Cross Pollination: Featured Interview with Greg Prado

Lobster Books is linking me up with other indie authors to do some cross-pollination. Continuing the series, here is an interview with Greg Prado. I have not read his books myself, but hear good things!

Thanks for doing this interview with Lobster Books!
Science fiction authors necessarily spend a lot of time thinking about what might happen. A few standard tropes tend to make their way into the public mindset as well. Of the following more common tropes, which do you think will chronologically come first, and why? Tropes: first contact with aliens, instant (ansible) communication across unlimited distances, teleportation, deep space travel with humans in stasis, colonizing other planets.

I feel like colonizing other planets has to be the first possibility. Outside the extremely random possibility of an alien finding us, I’d say that’s a given. Moon base would likely be first, followed by Mars or Venus, then who knows?

When huge changes in technology occur, they are always accompanied by massive shifts in social aspects of humanity as well. What kind of social impact do you think will happen alongside the next major technological discovery?

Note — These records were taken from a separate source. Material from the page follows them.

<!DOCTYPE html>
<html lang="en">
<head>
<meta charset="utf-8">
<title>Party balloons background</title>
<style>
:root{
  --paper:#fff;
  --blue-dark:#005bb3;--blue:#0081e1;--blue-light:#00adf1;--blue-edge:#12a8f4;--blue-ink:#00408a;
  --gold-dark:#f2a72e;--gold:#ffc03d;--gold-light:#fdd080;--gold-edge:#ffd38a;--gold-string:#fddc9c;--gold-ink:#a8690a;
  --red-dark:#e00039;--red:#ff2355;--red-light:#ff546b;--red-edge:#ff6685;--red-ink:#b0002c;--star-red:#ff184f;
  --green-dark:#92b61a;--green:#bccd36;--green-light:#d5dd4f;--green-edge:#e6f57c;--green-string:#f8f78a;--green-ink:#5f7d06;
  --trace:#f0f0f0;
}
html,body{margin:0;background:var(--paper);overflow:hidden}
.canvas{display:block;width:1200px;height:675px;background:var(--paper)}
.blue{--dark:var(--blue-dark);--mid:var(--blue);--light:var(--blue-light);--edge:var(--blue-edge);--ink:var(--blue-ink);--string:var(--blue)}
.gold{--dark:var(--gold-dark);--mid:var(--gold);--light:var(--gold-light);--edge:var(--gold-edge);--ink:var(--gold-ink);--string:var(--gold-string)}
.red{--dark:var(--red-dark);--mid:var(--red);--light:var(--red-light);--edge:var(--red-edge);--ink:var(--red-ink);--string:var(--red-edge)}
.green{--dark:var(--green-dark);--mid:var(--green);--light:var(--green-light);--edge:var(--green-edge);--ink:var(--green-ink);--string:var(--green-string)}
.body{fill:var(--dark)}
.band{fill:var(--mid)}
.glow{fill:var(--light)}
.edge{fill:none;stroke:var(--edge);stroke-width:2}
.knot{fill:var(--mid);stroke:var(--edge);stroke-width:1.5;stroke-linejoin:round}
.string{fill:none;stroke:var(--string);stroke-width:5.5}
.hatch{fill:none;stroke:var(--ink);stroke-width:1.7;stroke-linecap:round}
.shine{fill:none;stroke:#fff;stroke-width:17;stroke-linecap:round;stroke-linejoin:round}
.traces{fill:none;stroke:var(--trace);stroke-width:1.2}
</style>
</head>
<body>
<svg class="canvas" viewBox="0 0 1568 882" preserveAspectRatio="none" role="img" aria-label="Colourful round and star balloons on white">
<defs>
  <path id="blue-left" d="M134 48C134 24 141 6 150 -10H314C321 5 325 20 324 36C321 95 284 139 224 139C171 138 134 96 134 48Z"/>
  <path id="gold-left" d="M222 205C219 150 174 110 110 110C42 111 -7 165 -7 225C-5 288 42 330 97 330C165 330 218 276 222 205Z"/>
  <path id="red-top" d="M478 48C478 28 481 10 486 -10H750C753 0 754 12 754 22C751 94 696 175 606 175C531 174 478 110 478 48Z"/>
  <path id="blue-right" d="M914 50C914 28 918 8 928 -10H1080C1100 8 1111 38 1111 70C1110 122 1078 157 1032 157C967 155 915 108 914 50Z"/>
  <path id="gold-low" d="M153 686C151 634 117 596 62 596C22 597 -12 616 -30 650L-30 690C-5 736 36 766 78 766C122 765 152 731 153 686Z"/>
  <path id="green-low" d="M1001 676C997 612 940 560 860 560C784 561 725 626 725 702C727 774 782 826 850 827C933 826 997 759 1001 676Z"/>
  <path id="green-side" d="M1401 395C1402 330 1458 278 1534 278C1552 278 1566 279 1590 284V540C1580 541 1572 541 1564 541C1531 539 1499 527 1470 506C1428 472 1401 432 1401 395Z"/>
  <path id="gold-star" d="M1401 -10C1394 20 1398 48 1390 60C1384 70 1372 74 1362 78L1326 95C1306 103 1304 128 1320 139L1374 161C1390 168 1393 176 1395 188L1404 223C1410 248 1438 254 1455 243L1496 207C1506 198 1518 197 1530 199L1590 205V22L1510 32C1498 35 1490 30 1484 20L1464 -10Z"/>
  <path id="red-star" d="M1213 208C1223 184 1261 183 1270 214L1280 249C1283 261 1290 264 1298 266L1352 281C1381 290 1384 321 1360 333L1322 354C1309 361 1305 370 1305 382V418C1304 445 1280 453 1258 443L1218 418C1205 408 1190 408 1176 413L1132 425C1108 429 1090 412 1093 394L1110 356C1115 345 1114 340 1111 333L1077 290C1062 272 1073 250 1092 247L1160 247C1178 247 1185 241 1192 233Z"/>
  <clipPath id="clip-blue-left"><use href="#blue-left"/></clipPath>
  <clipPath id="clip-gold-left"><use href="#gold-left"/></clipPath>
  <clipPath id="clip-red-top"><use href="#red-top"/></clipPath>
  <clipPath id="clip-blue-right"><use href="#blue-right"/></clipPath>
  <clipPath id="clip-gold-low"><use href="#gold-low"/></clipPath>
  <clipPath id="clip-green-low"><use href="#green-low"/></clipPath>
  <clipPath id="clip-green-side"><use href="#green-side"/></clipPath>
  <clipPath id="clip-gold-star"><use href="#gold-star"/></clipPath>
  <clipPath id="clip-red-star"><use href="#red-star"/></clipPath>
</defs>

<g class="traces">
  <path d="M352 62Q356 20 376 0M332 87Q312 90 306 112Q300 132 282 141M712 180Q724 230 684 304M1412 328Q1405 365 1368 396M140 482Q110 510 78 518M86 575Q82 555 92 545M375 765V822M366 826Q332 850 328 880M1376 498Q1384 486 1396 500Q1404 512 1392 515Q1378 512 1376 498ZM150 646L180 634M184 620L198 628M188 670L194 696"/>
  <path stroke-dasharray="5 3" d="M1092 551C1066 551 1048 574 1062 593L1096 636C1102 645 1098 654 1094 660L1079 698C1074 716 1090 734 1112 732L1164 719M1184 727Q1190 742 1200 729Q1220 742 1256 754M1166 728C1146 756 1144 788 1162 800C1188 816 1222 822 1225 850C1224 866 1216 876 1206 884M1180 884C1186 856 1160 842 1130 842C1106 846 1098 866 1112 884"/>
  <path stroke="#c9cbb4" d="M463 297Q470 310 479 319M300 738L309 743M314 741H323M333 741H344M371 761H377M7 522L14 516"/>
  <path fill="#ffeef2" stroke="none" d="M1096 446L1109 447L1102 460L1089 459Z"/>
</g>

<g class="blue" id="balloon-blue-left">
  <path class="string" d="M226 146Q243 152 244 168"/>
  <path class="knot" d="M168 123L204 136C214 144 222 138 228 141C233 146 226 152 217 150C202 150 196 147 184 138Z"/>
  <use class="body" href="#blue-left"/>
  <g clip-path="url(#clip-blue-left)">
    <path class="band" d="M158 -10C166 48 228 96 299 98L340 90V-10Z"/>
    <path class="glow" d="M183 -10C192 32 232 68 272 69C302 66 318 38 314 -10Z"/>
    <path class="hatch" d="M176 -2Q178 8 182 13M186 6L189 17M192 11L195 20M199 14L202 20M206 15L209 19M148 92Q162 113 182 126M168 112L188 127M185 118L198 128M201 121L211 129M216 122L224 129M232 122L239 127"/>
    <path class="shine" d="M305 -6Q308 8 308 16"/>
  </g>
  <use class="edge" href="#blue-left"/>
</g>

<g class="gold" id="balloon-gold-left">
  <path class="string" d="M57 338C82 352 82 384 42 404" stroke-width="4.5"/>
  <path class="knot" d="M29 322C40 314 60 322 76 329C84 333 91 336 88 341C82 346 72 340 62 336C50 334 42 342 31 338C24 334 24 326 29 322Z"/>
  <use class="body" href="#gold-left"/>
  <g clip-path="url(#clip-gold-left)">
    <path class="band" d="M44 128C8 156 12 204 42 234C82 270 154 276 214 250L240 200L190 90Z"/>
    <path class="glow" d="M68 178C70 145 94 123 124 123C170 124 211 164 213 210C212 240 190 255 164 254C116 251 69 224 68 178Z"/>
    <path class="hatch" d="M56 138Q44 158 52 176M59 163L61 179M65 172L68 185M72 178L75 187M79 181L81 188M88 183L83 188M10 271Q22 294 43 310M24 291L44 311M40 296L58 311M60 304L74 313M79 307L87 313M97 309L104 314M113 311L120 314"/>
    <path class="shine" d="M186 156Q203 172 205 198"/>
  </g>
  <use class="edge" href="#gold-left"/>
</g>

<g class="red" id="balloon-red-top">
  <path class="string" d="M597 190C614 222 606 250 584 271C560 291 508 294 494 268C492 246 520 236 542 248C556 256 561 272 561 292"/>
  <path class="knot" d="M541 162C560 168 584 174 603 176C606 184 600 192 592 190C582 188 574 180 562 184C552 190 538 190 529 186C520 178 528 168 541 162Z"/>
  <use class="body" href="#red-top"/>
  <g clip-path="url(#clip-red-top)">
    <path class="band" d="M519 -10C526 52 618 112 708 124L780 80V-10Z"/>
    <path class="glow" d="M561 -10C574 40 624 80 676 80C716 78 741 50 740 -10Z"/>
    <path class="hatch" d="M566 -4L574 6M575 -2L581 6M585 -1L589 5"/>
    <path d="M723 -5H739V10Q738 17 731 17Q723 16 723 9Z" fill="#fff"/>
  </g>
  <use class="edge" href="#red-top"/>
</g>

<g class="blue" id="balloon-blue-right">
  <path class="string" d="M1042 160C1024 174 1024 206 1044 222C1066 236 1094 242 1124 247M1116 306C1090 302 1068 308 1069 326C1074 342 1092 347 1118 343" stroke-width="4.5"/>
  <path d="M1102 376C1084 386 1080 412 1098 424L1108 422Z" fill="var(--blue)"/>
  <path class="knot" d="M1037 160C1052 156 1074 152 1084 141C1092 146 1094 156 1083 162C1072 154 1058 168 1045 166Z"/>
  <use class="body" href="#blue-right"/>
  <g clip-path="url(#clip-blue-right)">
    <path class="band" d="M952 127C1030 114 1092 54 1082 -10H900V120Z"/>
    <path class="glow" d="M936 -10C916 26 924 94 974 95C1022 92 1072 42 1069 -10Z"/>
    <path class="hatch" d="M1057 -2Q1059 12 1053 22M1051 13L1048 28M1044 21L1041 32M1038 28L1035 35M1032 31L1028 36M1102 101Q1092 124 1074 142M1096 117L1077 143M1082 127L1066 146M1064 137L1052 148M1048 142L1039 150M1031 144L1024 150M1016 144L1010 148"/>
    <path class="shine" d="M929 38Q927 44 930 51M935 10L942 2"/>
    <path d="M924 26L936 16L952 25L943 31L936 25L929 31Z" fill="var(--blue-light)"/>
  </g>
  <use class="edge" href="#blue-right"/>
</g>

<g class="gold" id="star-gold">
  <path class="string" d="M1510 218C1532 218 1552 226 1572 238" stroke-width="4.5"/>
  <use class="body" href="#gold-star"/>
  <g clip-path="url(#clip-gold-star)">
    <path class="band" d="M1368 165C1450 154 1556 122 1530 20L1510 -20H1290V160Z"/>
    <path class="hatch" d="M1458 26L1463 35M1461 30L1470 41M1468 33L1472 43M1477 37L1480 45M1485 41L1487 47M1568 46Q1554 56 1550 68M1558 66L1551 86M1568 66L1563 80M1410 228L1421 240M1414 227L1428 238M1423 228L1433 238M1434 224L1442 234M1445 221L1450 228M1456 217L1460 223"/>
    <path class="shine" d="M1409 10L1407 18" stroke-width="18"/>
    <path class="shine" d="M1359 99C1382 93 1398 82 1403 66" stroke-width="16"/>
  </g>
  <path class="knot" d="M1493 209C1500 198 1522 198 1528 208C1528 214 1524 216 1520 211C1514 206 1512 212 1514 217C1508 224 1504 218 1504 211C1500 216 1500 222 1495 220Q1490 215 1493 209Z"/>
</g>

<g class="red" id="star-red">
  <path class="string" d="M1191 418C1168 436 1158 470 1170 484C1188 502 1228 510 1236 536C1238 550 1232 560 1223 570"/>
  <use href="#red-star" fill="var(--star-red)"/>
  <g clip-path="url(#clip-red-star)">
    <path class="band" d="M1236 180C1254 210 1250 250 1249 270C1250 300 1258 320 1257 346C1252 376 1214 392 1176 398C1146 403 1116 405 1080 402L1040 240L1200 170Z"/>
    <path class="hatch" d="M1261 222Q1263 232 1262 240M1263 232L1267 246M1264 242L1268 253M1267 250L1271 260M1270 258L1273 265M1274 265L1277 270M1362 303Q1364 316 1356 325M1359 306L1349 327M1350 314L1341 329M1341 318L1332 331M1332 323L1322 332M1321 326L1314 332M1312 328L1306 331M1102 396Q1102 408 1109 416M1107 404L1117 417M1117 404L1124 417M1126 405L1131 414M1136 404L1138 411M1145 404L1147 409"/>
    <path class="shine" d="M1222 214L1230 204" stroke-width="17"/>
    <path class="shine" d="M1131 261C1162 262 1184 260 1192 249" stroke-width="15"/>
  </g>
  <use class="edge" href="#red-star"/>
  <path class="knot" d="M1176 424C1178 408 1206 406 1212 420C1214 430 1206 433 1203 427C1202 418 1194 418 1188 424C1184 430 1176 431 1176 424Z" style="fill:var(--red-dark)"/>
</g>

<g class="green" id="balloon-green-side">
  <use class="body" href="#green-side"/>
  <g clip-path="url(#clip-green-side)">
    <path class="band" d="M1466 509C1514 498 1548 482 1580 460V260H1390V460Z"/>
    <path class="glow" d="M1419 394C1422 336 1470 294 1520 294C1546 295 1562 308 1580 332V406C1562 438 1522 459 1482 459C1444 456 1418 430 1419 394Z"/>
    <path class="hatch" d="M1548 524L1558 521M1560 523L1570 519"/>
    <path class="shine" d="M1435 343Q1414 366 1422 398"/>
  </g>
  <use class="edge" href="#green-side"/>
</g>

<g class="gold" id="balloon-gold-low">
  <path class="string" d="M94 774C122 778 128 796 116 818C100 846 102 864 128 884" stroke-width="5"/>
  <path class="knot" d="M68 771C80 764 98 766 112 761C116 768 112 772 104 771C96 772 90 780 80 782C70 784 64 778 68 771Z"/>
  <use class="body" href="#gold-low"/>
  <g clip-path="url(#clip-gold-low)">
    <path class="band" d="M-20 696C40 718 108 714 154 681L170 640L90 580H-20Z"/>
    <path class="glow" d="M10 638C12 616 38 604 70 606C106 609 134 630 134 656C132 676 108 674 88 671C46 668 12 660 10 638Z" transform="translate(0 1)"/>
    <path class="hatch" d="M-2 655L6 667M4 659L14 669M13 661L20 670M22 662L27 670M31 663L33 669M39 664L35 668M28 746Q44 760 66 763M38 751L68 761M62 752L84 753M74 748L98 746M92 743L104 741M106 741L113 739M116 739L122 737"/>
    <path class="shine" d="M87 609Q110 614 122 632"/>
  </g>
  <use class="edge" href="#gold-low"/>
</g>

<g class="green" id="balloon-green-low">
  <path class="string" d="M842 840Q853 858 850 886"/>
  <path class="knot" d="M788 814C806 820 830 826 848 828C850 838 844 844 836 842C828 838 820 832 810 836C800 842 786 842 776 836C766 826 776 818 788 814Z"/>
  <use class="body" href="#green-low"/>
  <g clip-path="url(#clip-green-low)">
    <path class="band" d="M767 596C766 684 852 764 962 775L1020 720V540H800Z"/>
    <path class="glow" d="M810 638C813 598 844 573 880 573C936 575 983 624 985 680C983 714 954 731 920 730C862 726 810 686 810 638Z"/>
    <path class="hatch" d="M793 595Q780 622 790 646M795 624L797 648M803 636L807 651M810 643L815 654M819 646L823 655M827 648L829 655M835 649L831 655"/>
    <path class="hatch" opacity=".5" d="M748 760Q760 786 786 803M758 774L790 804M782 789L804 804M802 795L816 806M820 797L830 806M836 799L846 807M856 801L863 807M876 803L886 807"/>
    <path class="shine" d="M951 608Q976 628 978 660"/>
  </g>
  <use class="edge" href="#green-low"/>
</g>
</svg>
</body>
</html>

I think general AI (unrestricted learning) is going to be the biggest game-changer in our society. People are just naïve enough to allow themselves to be programmed out of a job. I truly hope it is regulated soon. Otherwise cruel men will do what they always do and cut out entire segments of the workforce. I think either way the change will begin to occur soon. I hope we are wise enough to handle the repercussions.

Many sci-fi books and movies rely on a unified Earth government in the face of an alien threat. Do you think something like is possible? Are humans capable of coming together to face an external threat or will our inability to get along en masse be our undoing?

Not at first. I think if a few cities got glassed, we could probably reach an agreement a bit more quickly. I think once we decided to collaborate, we would put aside our differences while the immediate threat passed, while also trying to figure out how to come out on top post-conflict.

What kind of futuristic technology that’s currently being researched fascinates you the most? (Thinking of mentally controlled prosthetics, quantum entanglement, private space flight / tourism, brain augmentation, etc.)

I use mentally controlled technology a lot in my books. I first used it in my book “Darkly” almost ten years ago. I decided on the name Neuralink back then. It is funny because after Elon Musk’s innovation, now everyone is going to think I copied his name.

In my books the interface is mainly used for extremely quick vehicles and exo-suits. This enables the user to naturally control some very difficult to work machinery. I think that it will be a huge challenge to implement well, but I also see some great potential for applications.

Awesome! Thanks for doing this interview!

You can find more about Greg and his books at the links below: